§ Exercise instructions
With nothing added and nothing dropped, copy the entire listing.

§ Entries supplied
=== Section Start ===
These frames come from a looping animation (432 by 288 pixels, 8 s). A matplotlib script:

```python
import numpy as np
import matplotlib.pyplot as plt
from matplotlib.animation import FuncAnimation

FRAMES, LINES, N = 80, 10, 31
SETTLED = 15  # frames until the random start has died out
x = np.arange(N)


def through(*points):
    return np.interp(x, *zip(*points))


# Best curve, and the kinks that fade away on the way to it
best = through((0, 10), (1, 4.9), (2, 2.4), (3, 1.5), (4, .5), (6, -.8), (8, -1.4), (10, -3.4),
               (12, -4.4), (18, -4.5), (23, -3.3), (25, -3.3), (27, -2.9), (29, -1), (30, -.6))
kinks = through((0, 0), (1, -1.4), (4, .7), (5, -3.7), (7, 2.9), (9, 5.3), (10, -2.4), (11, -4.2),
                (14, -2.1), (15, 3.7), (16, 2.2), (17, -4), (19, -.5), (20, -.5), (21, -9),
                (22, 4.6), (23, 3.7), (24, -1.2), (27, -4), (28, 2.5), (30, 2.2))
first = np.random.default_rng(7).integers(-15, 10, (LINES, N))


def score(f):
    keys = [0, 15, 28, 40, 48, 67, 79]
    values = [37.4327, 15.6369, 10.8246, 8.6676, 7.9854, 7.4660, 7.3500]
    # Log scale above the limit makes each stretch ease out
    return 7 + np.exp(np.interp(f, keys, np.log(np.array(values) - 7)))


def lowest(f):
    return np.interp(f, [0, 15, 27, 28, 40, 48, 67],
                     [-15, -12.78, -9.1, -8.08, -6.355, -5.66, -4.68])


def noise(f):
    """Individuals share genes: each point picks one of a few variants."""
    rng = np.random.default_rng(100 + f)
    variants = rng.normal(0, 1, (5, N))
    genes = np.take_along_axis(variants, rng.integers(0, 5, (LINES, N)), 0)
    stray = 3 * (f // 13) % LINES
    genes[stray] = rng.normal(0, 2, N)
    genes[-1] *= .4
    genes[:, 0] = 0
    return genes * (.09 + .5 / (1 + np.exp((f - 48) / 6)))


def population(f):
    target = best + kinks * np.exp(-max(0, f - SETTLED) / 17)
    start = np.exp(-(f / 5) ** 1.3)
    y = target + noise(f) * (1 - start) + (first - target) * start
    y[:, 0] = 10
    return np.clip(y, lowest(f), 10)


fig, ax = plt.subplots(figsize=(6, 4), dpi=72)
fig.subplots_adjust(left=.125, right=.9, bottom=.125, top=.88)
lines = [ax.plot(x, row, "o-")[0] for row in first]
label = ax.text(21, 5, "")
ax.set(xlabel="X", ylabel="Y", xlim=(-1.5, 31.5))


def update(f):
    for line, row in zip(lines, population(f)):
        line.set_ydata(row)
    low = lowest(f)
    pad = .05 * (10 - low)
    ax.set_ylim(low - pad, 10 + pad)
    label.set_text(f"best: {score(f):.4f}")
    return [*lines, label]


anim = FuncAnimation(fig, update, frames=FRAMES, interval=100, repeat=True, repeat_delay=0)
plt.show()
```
=== Section End ===
§ Reply to the exercise
These frames come from a looping animation (432 by 288 pixels, 8 s). A matplotlib script:

```python
import numpy as np
import matplotlib.pyplot as plt
from matplotlib.animation import FuncAnimation

FRAMES, LINES, N = 80, 10, 31
SETTLED = 15  # frames until the random start has died out
x = np.arange(N)


def through(*points):
    return np.interp(x, *zip(*points))


# Best curve, and the kinks that fade away on the way to it
best = through((0, 10), (1, 4.9), (2, 2.4), (3, 1.5), (4, .5), (6, -.8), (8, -1.4), (10, -3.4),
               (12, -4.4), (18, -4.5), (23, -3.3), (25, -3.3), (27, -2.9), (29, -1), (30, -.6))
kinks = through((0, 0), (1, -1.4), (4, .7), (5, -3.7), (7, 2.9), (9, 5.3), (10, -2.4), (11, -4.2),
                (14, -2.1), (15, 3.7), (16, 2.2), (17, -4), (19, -.5), (20, -.5), (21, -9),
                (22, 4.6), (23, 3.7), (24, -1.2), (27, -4), (28, 2.5), (30, 2.2))
first = np.random.default_rng(7).integers(-15, 10, (LINES, N))


def score(f):
    keys = [0, 15, 28, 40, 48, 67, 79]
    values = [37.4327, 15.6369, 10.8246, 8.6676, 7.9854, 7.4660, 7.3500]
    # Log scale above the limit makes each stretch ease out
    return 7 + np.exp(np.interp(f, keys, np.log(np.array(values) - 7)))


def lowest(f):
    return np.interp(f, [0, 15, 27, 28, 40, 48, 67],
                     [-15, -12.78, -9.1, -8.08, -6.355, -5.66, -4.68])


def noise(f):
    """Individuals share genes: each point picks one of a few variants."""
    rng = np.random.default_rng(100 + f)
    variants = rng.normal(0, 1, (5, N))
    genes = np.take_along_axis(variants, rng.integers(0, 5, (LINES, N)), 0)
    stray = 3 * (f // 13) % LINES
    genes[stray] = rng.normal(0, 2, N)
    genes[-1] *= .4
    genes[:, 0] = 0
    return genes * (.09 + .5 / (1 + np.exp((f - 48) / 6)))


def population(f):
    target = best + kinks * np.exp(-max(0, f - SETTLED) / 17)
    start = np.exp(-(f / 5) ** 1.3)
    y = target + noise(f) * (1 - start) + (first - target) * start
    y[:, 0] = 10
    return np.clip(y, lowest(f), 10)


fig, ax = plt.subplots(figsize=(6, 4), dpi=72)
fig.subplots_adjust(left=.125, right=.9, bottom=.125, top=.88)
lines = [ax.plot(x, row, "o-")[0] for row in first]
label = ax.text(21, 5, "")
ax.set(xlabel="X", ylabel="Y", xlim=(-1.5, 31.5))


def update(f):
    for line, row in zip(lines, population(f)):
        line.set_ydata(row)
    low = lowest(f)
    pad = .05 * (10 - low)
    ax.set_ylim(low - pad, 10 + pad)
    label.set_text(f"best: {score(f):.4f}")
    return [*lines, label]


anim = FuncAnimation(fig, update, frames=FRAMES, interval=100, repeat=True, repeat_delay=0)
plt.show()
```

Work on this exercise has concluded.